Dataset records:

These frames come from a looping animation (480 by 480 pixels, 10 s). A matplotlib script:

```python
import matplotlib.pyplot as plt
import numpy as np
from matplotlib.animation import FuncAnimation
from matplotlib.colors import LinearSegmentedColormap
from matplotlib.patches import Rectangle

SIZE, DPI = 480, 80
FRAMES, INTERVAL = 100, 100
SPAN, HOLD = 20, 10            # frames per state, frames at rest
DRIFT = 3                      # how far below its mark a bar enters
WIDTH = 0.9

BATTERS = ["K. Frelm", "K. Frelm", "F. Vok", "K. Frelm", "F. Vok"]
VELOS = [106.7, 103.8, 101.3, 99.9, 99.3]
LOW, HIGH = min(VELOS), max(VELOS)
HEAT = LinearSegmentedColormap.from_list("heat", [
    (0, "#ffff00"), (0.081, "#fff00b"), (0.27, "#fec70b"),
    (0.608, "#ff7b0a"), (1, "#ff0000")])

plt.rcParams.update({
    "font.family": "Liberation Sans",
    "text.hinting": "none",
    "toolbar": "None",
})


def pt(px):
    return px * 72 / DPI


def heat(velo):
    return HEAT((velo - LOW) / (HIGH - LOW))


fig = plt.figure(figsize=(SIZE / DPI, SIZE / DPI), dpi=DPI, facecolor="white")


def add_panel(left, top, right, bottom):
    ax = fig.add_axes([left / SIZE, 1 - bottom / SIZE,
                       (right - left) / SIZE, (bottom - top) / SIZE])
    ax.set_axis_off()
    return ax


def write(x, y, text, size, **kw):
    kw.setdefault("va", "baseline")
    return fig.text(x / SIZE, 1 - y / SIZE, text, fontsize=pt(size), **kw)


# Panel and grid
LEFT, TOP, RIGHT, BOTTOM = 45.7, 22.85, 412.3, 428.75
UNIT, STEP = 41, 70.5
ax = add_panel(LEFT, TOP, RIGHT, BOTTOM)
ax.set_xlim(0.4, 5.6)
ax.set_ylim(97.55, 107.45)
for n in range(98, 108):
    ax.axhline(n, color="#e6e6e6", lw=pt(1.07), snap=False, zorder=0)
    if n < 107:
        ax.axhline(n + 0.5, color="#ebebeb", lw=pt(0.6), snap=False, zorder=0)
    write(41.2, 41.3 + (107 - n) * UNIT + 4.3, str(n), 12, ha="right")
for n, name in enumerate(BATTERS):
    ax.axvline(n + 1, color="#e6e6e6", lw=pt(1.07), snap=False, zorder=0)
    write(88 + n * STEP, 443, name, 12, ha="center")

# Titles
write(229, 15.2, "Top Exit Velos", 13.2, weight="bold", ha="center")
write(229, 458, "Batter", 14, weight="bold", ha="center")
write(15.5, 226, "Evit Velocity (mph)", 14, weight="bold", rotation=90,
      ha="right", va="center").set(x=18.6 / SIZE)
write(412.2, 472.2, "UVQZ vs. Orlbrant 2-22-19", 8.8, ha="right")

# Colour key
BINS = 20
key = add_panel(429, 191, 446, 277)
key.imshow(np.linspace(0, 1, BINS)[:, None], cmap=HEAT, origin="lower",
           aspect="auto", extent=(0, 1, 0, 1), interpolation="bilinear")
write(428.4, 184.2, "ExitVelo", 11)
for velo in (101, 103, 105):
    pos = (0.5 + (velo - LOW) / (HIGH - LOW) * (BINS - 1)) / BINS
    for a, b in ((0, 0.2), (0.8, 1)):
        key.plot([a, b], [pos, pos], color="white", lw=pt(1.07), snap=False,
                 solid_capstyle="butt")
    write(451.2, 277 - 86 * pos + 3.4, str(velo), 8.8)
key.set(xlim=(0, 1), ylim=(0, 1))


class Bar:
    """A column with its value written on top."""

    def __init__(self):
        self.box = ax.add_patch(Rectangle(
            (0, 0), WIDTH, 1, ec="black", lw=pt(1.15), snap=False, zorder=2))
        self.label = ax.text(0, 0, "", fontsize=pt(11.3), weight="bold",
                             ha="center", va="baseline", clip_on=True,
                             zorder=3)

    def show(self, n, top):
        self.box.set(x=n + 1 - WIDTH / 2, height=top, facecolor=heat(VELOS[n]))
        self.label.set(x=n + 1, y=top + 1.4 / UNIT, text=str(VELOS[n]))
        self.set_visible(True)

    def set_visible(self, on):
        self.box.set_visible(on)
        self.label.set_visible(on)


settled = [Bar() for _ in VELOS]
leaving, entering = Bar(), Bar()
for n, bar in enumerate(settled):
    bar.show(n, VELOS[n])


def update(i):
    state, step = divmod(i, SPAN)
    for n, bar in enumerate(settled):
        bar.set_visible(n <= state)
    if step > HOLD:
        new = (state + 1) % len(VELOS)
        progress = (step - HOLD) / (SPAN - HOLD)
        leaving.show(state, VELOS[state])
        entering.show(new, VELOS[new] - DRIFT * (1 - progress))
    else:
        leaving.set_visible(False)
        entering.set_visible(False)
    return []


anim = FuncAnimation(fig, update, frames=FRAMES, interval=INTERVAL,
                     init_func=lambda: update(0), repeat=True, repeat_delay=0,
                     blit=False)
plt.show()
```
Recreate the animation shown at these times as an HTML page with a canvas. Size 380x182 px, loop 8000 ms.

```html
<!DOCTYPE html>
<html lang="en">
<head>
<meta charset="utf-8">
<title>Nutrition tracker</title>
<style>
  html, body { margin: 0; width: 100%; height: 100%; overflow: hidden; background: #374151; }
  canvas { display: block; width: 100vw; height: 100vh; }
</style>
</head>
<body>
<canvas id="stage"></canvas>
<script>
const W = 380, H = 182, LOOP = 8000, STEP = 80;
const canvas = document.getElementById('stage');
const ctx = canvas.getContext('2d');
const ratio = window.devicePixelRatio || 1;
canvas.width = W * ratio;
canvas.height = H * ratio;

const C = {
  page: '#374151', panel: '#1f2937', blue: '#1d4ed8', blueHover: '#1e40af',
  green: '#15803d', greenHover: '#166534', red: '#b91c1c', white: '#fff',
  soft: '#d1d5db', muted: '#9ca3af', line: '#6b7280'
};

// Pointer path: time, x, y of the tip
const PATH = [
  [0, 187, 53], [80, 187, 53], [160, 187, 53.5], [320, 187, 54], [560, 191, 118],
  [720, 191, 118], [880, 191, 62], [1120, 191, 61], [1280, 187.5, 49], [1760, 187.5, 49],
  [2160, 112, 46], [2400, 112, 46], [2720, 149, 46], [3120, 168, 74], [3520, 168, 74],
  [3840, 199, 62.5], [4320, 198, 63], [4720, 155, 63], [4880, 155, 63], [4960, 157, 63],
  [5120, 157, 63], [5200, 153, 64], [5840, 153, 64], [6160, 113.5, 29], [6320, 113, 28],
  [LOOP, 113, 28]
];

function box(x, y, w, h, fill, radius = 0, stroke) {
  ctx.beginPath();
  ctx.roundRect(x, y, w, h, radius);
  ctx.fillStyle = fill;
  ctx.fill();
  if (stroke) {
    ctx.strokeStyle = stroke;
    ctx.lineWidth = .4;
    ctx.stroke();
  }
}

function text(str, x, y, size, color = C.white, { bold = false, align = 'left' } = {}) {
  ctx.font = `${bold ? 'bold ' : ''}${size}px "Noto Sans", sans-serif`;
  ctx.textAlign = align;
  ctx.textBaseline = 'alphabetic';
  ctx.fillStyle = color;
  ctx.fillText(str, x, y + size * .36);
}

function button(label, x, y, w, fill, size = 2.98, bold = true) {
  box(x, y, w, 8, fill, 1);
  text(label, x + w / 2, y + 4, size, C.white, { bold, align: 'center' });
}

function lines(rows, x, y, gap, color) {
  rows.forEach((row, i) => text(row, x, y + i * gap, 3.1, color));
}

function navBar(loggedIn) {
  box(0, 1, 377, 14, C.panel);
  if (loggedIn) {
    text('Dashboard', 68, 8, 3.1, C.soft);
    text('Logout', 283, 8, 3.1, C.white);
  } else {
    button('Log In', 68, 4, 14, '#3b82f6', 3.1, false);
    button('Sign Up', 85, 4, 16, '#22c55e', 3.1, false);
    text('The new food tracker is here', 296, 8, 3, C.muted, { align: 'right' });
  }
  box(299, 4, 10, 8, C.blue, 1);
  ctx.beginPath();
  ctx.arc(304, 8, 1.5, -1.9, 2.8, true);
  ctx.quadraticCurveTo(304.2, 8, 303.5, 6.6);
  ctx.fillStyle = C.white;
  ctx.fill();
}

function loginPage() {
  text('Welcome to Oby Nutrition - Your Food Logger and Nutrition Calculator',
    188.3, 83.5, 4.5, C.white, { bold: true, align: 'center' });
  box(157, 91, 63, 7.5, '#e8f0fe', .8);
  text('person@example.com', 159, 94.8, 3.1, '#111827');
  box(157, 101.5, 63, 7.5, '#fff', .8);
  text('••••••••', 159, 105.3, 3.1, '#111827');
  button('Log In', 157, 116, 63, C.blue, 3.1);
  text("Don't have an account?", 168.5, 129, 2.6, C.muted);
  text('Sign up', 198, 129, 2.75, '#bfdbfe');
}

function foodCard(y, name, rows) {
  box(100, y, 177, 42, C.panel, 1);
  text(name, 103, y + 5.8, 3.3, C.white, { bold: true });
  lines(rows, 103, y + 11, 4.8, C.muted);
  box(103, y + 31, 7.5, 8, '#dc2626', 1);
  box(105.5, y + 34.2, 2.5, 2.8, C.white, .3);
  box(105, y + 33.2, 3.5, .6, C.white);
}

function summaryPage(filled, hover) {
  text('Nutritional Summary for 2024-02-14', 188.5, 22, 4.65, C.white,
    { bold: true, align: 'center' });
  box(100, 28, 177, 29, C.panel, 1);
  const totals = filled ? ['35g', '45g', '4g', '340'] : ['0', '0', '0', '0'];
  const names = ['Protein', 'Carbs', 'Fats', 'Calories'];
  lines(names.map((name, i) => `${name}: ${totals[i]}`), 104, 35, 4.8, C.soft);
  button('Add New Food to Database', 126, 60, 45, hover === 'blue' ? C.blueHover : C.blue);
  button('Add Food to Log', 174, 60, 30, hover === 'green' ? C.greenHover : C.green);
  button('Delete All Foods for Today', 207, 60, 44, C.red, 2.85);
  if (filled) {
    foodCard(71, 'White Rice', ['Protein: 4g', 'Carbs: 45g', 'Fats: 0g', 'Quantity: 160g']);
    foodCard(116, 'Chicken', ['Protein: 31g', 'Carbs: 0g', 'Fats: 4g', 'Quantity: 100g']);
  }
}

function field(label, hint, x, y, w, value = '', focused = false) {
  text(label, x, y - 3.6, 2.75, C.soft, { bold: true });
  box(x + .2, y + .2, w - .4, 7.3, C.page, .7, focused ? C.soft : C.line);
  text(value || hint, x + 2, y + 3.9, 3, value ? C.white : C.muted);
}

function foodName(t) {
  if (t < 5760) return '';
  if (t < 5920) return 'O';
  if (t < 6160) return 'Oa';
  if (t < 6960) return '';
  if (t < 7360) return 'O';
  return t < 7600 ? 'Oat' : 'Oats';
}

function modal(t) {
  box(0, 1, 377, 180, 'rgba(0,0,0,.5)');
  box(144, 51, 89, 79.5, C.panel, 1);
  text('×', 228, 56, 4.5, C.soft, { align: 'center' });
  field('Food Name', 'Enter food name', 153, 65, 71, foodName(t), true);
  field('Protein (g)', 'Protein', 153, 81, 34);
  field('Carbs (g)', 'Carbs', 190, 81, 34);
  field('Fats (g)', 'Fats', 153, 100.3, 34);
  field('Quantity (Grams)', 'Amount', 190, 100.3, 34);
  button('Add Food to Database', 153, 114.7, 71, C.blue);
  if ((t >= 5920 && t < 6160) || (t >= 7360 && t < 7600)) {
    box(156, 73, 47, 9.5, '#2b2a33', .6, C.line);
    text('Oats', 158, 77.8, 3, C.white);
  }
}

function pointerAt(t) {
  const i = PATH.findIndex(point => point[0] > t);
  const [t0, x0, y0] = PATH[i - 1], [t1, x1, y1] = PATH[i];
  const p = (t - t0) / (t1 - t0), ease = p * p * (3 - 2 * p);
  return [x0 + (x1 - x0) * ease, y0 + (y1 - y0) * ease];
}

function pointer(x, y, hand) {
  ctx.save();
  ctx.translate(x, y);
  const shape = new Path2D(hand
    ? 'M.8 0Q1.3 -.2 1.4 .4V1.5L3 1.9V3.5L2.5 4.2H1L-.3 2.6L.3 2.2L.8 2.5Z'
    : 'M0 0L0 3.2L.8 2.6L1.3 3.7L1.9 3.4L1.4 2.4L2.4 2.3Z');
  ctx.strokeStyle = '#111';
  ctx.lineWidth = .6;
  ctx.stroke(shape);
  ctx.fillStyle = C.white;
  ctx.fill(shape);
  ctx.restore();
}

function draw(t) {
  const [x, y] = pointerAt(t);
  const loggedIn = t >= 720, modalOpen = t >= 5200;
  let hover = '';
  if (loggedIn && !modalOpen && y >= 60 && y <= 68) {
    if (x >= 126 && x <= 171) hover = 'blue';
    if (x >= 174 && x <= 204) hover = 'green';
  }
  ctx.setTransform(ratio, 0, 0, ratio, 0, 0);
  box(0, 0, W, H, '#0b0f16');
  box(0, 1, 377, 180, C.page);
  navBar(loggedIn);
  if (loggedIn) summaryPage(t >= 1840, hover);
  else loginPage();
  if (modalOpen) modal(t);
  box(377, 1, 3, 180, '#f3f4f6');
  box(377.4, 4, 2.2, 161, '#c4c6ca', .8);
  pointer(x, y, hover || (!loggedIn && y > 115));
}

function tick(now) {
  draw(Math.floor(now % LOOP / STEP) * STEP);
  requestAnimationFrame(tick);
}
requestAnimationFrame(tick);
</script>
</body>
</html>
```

* **To do**:
Search the entries for the word "value", then list each line that holds it.

* **Expected output**:
    """A column with its value written on top."""
function field(label, hint, x, y, w, value = '', focused = false) {
  text(value || hint, x + 2, y + 3.9, 3, value ? C.white : C.muted);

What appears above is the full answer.